Illustrator Michaela Goade became the first Native American to win the prestigious Randolph Caldecott Medal for best children’s picture story, cited for “We Are Water Protectors,” a celebration of nature and condemnation of the “black snake” Dakota Access Pipeline.
“It is very encouraging to read the directive from President Biden in reference to E.O. 13175,” said Joseph McNeil, Jr., Standing Rock Sioux Tribal member and former Tribal Council member. “It reignites the effort started more than 20 years ago and we hope to see some real changes when consulting with tribes.”
On January 24, 2021, The New York Times published an opinion piece by Jodi Archambault, Hunkpapa and Oglala Lakota, about the harrowing effect that Coronavirus has taken on Native communities.
The opinion piece focuses on the threat that the pandemic – and its death toll – poses to the progress that Standing Rock has made toward the revitalization of Lakota and Dakota languages.
Ms. Archambault writes that “as Covid-19 takes a fearsome toll on our people, it also threatens the progress we have made to save our languages.
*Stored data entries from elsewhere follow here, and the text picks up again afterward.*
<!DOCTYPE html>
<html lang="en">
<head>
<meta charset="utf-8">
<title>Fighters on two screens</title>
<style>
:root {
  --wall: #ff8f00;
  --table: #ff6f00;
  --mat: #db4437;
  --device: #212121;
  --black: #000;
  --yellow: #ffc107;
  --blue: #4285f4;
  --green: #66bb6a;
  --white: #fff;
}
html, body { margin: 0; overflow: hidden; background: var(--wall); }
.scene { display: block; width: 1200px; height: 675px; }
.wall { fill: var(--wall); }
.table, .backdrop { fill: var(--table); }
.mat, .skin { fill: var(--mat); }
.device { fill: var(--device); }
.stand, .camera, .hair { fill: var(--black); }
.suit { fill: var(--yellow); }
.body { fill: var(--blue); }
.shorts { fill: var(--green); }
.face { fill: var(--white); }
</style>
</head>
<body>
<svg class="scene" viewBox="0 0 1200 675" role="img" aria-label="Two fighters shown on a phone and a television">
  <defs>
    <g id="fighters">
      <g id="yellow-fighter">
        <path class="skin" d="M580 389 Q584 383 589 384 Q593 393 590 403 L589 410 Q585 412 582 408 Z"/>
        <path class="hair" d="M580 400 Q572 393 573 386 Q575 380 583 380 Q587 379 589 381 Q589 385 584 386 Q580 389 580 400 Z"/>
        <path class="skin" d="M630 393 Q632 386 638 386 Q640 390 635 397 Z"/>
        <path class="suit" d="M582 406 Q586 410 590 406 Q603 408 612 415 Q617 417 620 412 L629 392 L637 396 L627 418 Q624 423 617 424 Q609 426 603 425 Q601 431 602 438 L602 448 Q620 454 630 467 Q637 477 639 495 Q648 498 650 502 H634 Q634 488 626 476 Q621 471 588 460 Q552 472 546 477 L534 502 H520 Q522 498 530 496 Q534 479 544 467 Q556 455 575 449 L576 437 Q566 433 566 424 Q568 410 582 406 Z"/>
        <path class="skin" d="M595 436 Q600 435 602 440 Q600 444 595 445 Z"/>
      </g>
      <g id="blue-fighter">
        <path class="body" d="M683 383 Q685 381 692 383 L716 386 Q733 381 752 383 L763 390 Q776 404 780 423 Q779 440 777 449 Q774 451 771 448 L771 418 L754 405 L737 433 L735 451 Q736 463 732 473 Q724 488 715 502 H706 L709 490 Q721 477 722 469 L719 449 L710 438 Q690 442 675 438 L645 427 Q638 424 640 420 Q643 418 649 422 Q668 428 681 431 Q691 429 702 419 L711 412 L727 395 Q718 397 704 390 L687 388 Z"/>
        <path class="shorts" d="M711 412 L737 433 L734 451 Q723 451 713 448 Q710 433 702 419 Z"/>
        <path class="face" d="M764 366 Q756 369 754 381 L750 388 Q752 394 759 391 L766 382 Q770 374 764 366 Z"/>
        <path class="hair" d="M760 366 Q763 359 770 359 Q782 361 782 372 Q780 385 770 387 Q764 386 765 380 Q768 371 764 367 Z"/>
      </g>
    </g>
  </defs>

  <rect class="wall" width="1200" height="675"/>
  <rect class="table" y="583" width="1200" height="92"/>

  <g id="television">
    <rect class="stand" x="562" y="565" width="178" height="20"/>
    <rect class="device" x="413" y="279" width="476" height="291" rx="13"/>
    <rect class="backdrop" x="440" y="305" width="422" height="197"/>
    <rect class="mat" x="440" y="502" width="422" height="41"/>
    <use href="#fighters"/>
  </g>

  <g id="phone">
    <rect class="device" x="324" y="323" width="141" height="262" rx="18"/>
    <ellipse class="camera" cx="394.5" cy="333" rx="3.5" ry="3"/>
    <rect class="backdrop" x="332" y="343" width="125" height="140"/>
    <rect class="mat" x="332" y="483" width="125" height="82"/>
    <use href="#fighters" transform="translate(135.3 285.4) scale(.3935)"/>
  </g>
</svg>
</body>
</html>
The average age of our speakers — our treasured elders who have the greatest knowledge and depth of the language — is 70. They are also those who are at most risk of dying from Covid-19.”
On January 20, 2021, The New York Times reported on President Biden’s cancellation of the Keystone XL Pipeline permit: a decision that is both long-awaited and significant for Native Americans.
Faith Spotted Eagle, an elder in the Yankton Sioux Tribe of South Dakota, is quoted saying “I’m gratified that our treaty rights have been honored. This is a vindication.”
President Biden’s decision was met with criticism from Canadian officials who claim that cancellation of Keystone XL will severely affect Canada’s economy. The pipeline would have carried crude oil from Canada to Nebraska to refineries on the Gulf of Mexico.
For many Indigenous lawmakers, January brought the opportunity to be sworn into office. Across various Capitol buildings (and of course in some living rooms through video conferencing), Indigenous officials took an oath of office, promising to do their job to the best of their ability – and many chose to do so while wearing traditional clothing.